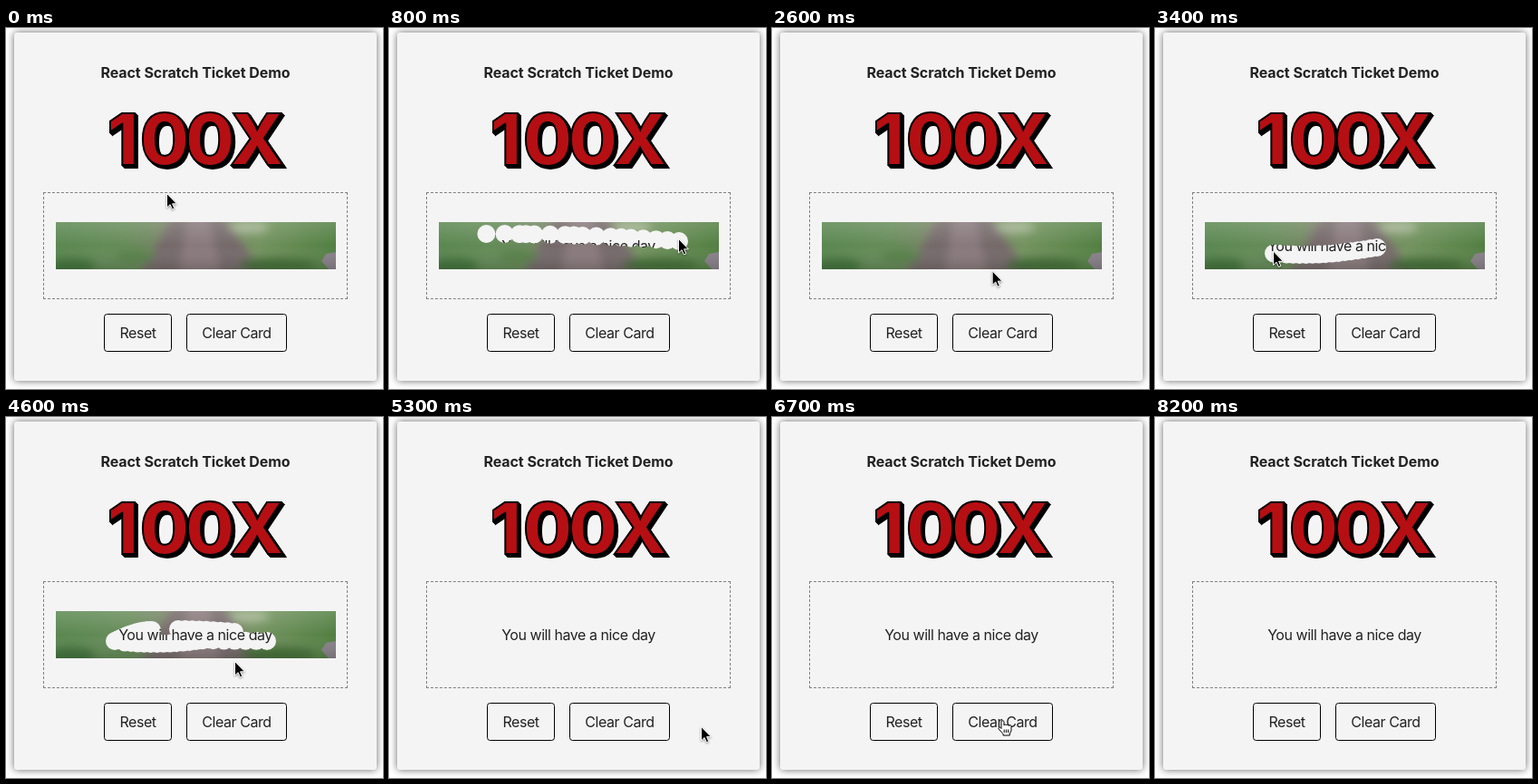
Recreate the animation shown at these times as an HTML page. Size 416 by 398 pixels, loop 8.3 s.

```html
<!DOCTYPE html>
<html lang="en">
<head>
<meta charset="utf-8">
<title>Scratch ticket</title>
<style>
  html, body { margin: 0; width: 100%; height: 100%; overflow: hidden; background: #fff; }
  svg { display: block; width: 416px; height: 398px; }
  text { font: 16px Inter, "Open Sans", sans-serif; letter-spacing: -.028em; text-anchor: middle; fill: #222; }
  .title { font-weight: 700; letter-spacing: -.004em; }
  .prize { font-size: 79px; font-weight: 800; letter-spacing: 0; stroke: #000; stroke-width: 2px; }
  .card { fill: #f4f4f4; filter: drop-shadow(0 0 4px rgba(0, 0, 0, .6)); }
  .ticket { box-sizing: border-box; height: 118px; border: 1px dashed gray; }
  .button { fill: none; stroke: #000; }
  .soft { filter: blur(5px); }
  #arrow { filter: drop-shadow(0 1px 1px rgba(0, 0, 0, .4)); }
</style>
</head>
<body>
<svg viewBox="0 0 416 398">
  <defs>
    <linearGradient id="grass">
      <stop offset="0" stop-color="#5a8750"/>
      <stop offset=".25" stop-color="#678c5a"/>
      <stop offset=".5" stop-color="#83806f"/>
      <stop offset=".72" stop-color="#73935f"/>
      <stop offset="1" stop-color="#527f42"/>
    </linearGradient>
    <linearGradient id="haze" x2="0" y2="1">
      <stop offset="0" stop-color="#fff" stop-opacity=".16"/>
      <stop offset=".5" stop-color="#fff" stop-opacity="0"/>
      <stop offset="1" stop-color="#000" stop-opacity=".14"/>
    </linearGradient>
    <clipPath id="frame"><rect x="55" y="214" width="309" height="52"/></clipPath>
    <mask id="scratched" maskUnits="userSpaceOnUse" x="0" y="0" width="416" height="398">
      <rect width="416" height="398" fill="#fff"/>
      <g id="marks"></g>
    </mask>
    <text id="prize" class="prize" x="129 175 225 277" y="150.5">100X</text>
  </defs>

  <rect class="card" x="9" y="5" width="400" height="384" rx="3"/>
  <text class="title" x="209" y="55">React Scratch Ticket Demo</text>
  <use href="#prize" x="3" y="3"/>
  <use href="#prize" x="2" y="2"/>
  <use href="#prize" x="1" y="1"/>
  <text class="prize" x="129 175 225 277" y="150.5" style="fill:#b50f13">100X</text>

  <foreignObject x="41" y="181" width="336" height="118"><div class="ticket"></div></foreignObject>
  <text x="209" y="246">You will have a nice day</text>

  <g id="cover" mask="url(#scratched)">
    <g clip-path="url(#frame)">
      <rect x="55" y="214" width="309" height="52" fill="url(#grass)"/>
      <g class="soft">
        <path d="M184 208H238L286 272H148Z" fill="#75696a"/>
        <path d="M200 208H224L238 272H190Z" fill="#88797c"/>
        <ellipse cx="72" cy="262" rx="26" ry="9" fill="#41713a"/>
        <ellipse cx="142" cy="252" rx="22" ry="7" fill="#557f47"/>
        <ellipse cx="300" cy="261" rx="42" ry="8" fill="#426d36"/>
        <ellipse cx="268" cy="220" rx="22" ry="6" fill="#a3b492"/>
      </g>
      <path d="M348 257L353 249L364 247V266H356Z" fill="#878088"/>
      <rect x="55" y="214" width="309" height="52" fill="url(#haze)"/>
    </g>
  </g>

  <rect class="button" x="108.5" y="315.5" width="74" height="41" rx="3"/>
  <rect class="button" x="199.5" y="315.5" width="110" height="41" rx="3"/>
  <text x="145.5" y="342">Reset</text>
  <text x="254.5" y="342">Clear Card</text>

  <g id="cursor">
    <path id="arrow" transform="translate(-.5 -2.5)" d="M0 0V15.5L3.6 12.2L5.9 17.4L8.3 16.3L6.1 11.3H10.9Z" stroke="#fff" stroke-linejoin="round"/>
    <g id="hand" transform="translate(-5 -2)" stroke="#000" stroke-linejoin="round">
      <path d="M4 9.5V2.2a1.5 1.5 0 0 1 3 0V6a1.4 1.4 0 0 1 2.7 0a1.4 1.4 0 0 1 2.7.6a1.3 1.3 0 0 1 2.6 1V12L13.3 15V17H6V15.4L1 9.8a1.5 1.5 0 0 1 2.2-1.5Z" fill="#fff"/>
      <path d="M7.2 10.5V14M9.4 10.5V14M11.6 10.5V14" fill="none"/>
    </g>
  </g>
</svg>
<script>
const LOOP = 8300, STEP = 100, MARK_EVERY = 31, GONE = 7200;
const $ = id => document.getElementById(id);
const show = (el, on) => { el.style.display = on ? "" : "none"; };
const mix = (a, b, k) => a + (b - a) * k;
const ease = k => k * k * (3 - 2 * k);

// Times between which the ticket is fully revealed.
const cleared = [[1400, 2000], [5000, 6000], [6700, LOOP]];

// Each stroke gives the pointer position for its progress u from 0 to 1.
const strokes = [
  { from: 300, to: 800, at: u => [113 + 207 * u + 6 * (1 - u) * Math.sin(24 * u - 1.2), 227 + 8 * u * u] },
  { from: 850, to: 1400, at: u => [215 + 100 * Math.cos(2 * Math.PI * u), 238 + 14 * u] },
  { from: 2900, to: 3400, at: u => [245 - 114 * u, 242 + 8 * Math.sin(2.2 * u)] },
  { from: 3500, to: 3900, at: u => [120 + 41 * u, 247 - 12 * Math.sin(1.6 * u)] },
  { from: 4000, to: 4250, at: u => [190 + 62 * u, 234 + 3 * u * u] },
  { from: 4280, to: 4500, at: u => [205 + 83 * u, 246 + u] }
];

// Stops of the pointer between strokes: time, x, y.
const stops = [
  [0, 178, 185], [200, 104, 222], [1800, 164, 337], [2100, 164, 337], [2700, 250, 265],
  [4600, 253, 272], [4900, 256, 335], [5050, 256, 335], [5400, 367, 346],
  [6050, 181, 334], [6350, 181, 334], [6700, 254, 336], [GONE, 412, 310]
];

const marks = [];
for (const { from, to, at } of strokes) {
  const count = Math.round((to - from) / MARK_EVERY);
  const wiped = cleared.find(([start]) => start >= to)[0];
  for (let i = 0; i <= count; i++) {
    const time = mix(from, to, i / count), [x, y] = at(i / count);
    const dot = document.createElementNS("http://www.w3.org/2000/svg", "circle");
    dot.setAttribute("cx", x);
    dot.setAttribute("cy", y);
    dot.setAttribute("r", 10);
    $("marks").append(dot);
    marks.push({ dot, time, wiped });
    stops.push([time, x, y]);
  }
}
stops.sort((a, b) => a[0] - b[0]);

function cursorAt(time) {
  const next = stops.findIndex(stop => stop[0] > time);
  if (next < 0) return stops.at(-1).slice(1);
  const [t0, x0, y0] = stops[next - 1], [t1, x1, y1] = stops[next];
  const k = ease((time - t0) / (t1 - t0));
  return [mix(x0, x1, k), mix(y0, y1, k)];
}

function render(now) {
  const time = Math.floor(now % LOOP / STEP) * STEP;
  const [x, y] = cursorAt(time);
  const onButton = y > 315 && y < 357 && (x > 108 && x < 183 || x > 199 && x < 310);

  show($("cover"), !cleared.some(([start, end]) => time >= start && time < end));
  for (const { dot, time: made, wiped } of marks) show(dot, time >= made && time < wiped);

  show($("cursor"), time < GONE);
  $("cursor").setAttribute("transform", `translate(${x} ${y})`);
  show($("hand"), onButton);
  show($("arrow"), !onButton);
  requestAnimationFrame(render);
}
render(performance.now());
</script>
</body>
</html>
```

════

▶ **What this task involves**: Reproduce the listing above exactly, but skip the pictures.

▶ **Problem solution**:
Recreate the animation shown at these times as an HTML page. Size 416 by 398 pixels, loop 8.3 s.

```html
<!DOCTYPE html>
<html lang="en">
<head>
<meta charset="utf-8">
<title>Scratch ticket</title>
<style>
  html, body { margin: 0; width: 100%; height: 100%; overflow: hidden; background: #fff; }
  svg { display: block; width: 416px; height: 398px; }
  text { font: 16px Inter, "Open Sans", sans-serif; letter-spacing: -.028em; text-anchor: middle; fill: #222; }
  .title { font-weight: 700; letter-spacing: -.004em; }
  .prize { font-size: 79px; font-weight: 800; letter-spacing: 0; stroke: #000; stroke-width: 2px; }
  .card { fill: #f4f4f4; filter: drop-shadow(0 0 4px rgba(0, 0, 0, .6)); }
  .ticket { box-sizing: border-box; height: 118px; border: 1px dashed gray; }
  .button { fill: none; stroke: #000; }
  .soft { filter: blur(5px); }
  #arrow { filter: drop-shadow(0 1px 1px rgba(0, 0, 0, .4)); }
</style>
</head>
<body>
<svg viewBox="0 0 416 398">
  <defs>
    <linearGradient id="grass">
      <stop offset="0" stop-color="#5a8750"/>
      <stop offset=".25" stop-color="#678c5a"/>
      <stop offset=".5" stop-color="#83806f"/>
      <stop offset=".72" stop-color="#73935f"/>
      <stop offset="1" stop-color="#527f42"/>
    </linearGradient>
    <linearGradient id="haze" x2="0" y2="1">
      <stop offset="0" stop-color="#fff" stop-opacity=".16"/>
      <stop offset=".5" stop-color="#fff" stop-opacity="0"/>
      <stop offset="1" stop-color="#000" stop-opacity=".14"/>
    </linearGradient>
    <clipPath id="frame"><rect x="55" y="214" width="309" height="52"/></clipPath>
    <mask id="scratched" maskUnits="userSpaceOnUse" x="0" y="0" width="416" height="398">
      <rect width="416" height="398" fill="#fff"/>
      <g id="marks"></g>
    </mask>
    <text id="prize" class="prize" x="129 175 225 277" y="150.5">100X</text>
  </defs>

  <rect class="card" x="9" y="5" width="400" height="384" rx="3"/>
  <text class="title" x="209" y="55">React Scratch Ticket Demo</text>
  <use href="#prize" x="3" y="3"/>
  <use href="#prize" x="2" y="2"/>
  <use href="#prize" x="1" y="1"/>
  <text class="prize" x="129 175 225 277" y="150.5" style="fill:#b50f13">100X</text>

  <foreignObject x="41" y="181" width="336" height="118"><div class="ticket"></div></foreignObject>
  <text x="209" y="246">You will have a nice day</text>

  <g id="cover" mask="url(#scratched)">
    <g clip-path="url(#frame)">
      <rect x="55" y="214" width="309" height="52" fill="url(#grass)"/>
      <g class="soft">
        <path d="M184 208H238L286 272H148Z" fill="#75696a"/>
        <path d="M200 208H224L238 272H190Z" fill="#88797c"/>
        <ellipse cx="72" cy="262" rx="26" ry="9" fill="#41713a"/>
        <ellipse cx="142" cy="252" rx="22" ry="7" fill="#557f47"/>
        <ellipse cx="300" cy="261" rx="42" ry="8" fill="#426d36"/>
        <ellipse cx="268" cy="220" rx="22" ry="6" fill="#a3b492"/>
      </g>
      <path d="M348 257L353 249L364 247V266H356Z" fill="#878088"/>
      <rect x="55" y="214" width="309" height="52" fill="url(#haze)"/>
    </g>
  </g>

  <rect class="button" x="108.5" y="315.5" width="74" height="41" rx="3"/>
  <rect class="button" x="199.5" y="315.5" width="110" height="41" rx="3"/>
  <text x="145.5" y="342">Reset</text>
  <text x="254.5" y="342">Clear Card</text>

  <g id="cursor">
    <path id="arrow" transform="translate(-.5 -2.5)" d="M0 0V15.5L3.6 12.2L5.9 17.4L8.3 16.3L6.1 11.3H10.9Z" stroke="#fff" stroke-linejoin="round"/>
    <g id="hand" transform="translate(-5 -2)" stroke="#000" stroke-linejoin="round">
      <path d="M4 9.5V2.2a1.5 1.5 0 0 1 3 0V6a1.4 1.4 0 0 1 2.7 0a1.4 1.4 0 0 1 2.7.6a1.3 1.3 0 0 1 2.6 1V12L13.3 15V17H6V15.4L1 9.8a1.5 1.5 0 0 1 2.2-1.5Z" fill="#fff"/>
      <path d="M7.2 10.5V14M9.4 10.5V14M11.6 10.5V14" fill="none"/>
    </g>
  </g>
</svg>
<script>
const LOOP = 8300, STEP = 100, MARK_EVERY = 31, GONE = 7200;
const $ = id => document.getElementById(id);
const show = (el, on) => { el.style.display = on ? "" : "none"; };
const mix = (a, b, k) => a + (b - a) * k;
const ease = k => k * k * (3 - 2 * k);

// Times between which the ticket is fully revealed.
const cleared = [[1400, 2000], [5000, 6000], [6700, LOOP]];

// Each stroke gives the pointer position for its progress u from 0 to 1.
const strokes = [
  { from: 300, to: 800, at: u => [113 + 207 * u + 6 * (1 - u) * Math.sin(24 * u - 1.2), 227 + 8 * u * u] },
  { from: 850, to: 1400, at: u => [215 + 100 * Math.cos(2 * Math.PI * u), 238 + 14 * u] },
  { from: 2900, to: 3400, at: u => [245 - 114 * u, 242 + 8 * Math.sin(2.2 * u)] },
  { from: 3500, to: 3900, at: u => [120 + 41 * u, 247 - 12 * Math.sin(1.6 * u)] },
  { from: 4000, to: 4250, at: u => [190 + 62 * u, 234 + 3 * u * u] },
  { from: 4280, to: 4500, at: u => [205 + 83 * u, 246 + u] }
];

// Stops of the pointer between strokes: time, x, y.
const stops = [
  [0, 178, 185], [200, 104, 222], [1800, 164, 337], [2100, 164, 337], [2700, 250, 265],
  [4600, 253, 272], [4900, 256, 335], [5050, 256, 335], [5400, 367, 346],
  [6050, 181, 334], [6350, 181, 334], [6700, 254, 336], [GONE, 412, 310]
];

const marks = [];
for (const { from, to, at } of strokes) {
  const count = Math.round((to - from) / MARK_EVERY);
  const wiped = cleared.find(([start]) => start >= to)[0];
  for (let i = 0; i <= count; i++) {
    const time = mix(from, to, i / count), [x, y] = at(i / count);
    const dot = document.createElementNS("http://www.w3.org/2000/svg", "circle");
    dot.setAttribute("cx", x);
    dot.setAttribute("cy", y);
    dot.setAttribute("r", 10);
    $("marks").append(dot);
    marks.push({ dot, time, wiped });
    stops.push([time, x, y]);
  }
}
stops.sort((a, b) => a[0] - b[0]);

function cursorAt(time) {
  const next = stops.findIndex(stop => stop[0] > time);
  if (next < 0) return stops.at(-1).slice(1);
  const [t0, x0, y0] = stops[next - 1], [t1, x1, y1] = stops[next];
  const k = ease((time - t0) / (t1 - t0));
  return [mix(x0, x1, k), mix(y0, y1, k)];
}

function render(now) {
  const time = Math.floor(now % LOOP / STEP) * STEP;
  const [x, y] = cursorAt(time);
  const onButton = y > 315 && y < 357 && (x > 108 && x < 183 || x > 199 && x < 310);

  show($("cover"), !cleared.some(([start, end]) => time >= start && time < end));
  for (const { dot, time: made, wiped } of marks) show(dot, time >= made && time < wiped);

  show($("cursor"), time < GONE);
  $("cursor").setAttribute("transform", `translate(${x} ${y})`);
  show($("hand"), onButton);
  show($("arrow"), !onButton);
  requestAnimationFrame(render);
}
render(performance.now());
</script>
</body>
</html>
```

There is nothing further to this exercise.